The unconcern and the treating of the unfair means as a normal phenomenon by the people, in the face of a Clean Election Campaign, were certainly depressing.
Another disappointing aspect was the half-hearted treatment of the elections by the Election authority. A ‘get over with it’ vibe was clearly palpable, projecting an image of a Constitutional entity that was there to merely see through a formality.
The said laid-back approach was visible in the way it chose to avoid suo moto actions, while expecting complaints to come knocking; as was the case with the alleged postal ballot-buying incident in Wokha and the several cases of violent confrontations, including a murder in Mokokchung, which occurred in the lead up to the polls.
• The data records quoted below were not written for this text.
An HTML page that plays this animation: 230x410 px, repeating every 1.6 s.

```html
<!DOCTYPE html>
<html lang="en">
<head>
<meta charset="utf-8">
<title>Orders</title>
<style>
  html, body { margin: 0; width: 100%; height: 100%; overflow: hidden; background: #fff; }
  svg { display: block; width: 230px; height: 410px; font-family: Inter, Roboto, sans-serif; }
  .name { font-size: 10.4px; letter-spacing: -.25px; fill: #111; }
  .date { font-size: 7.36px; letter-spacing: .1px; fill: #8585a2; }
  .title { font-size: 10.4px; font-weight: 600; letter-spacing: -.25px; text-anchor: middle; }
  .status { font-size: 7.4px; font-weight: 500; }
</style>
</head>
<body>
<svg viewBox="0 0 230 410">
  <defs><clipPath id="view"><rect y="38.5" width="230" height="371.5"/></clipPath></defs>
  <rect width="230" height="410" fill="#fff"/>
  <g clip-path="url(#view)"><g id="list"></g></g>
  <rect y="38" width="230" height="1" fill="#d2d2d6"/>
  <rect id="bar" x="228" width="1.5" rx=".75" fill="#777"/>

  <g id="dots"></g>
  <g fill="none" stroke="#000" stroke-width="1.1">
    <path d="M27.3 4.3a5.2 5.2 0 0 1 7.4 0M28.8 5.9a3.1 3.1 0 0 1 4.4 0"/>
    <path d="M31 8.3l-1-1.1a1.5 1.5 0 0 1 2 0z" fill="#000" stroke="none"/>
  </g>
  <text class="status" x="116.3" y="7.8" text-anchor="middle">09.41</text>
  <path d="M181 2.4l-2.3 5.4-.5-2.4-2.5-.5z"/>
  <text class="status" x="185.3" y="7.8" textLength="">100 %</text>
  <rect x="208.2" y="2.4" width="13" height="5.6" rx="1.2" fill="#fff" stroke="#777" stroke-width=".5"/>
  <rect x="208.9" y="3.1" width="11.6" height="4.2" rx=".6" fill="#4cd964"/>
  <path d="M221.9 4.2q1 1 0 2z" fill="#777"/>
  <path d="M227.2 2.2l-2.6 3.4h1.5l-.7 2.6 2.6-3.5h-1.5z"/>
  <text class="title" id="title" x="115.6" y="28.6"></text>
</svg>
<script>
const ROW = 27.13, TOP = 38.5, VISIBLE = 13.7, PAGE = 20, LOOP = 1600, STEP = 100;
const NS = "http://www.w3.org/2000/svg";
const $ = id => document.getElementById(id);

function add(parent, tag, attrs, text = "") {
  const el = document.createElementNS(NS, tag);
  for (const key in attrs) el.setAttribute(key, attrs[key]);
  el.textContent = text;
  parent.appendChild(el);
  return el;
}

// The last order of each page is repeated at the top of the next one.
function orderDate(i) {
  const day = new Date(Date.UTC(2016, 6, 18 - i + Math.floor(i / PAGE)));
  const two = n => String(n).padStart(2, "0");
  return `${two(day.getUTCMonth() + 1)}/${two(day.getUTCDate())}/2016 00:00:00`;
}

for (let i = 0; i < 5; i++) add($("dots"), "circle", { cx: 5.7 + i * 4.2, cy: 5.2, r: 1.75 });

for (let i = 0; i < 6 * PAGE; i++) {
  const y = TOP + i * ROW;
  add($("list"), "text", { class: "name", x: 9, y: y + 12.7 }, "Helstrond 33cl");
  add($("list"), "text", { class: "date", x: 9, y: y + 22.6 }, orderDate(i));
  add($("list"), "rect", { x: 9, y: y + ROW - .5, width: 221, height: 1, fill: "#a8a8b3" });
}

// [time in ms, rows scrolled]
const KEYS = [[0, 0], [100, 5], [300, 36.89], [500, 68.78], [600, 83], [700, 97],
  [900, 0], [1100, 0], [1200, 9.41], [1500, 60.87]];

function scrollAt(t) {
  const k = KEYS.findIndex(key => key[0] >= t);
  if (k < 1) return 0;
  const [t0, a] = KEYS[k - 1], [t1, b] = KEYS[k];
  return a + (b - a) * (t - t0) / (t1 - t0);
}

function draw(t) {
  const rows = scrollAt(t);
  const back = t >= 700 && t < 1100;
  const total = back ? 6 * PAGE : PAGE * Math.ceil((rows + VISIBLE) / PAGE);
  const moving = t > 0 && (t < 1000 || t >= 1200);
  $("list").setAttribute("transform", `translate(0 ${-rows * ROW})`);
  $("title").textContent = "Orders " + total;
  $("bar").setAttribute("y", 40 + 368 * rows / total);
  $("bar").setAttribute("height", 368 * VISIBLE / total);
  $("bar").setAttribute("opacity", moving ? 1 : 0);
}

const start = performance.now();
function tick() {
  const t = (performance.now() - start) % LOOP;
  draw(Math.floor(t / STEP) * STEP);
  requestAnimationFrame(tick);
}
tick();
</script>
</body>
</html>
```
One could not help but notice the same attitude on the polling day, an allegedly “great exercise of democracy,” a day, marred by large-scale proxy-voting, belying the notion of a free and fair democratic process.
The statement from the Election authority after the closing of polling did nothing but cement this notion. To them, the day passed off quite peacefully, barring some incidents; a day in which four incidents of gunfire were officially recorded in Wokha and Zunheboto, wounding two individuals, besides one stone-pelting incident in Mon. There were incidents in Tseminyu, Mokokchung and other districts but details of which were not put on official record.
To them, the incidents were no more than “skirmishes and heated exchanges” between supporters of rival political parties. “There were some incidents but because of the prompt action by our police and the other security agencies and the district administrations the situation was brought under control,” was the CEO’s remark.
What was also not addressed was the booth capturing and proxy-voting reported from across the state.
The Election office did inform that Rs 35,79,49,059 in cash was confiscated and some “2900 trouble makers bound down” when the Model Code of Conduct was in effect. A good statistical figure, but the more important point missing was the source and origin of the cash and to which candidates the so called trouble makers owed allegiance to.
The way the elections played out and culminated was clearly not “alright” as claimed by the Election office at the press conference on March 2.
The writer is a Principal Correspondent at The Morung Express. Comments can be sent to firstname.lastname@example.org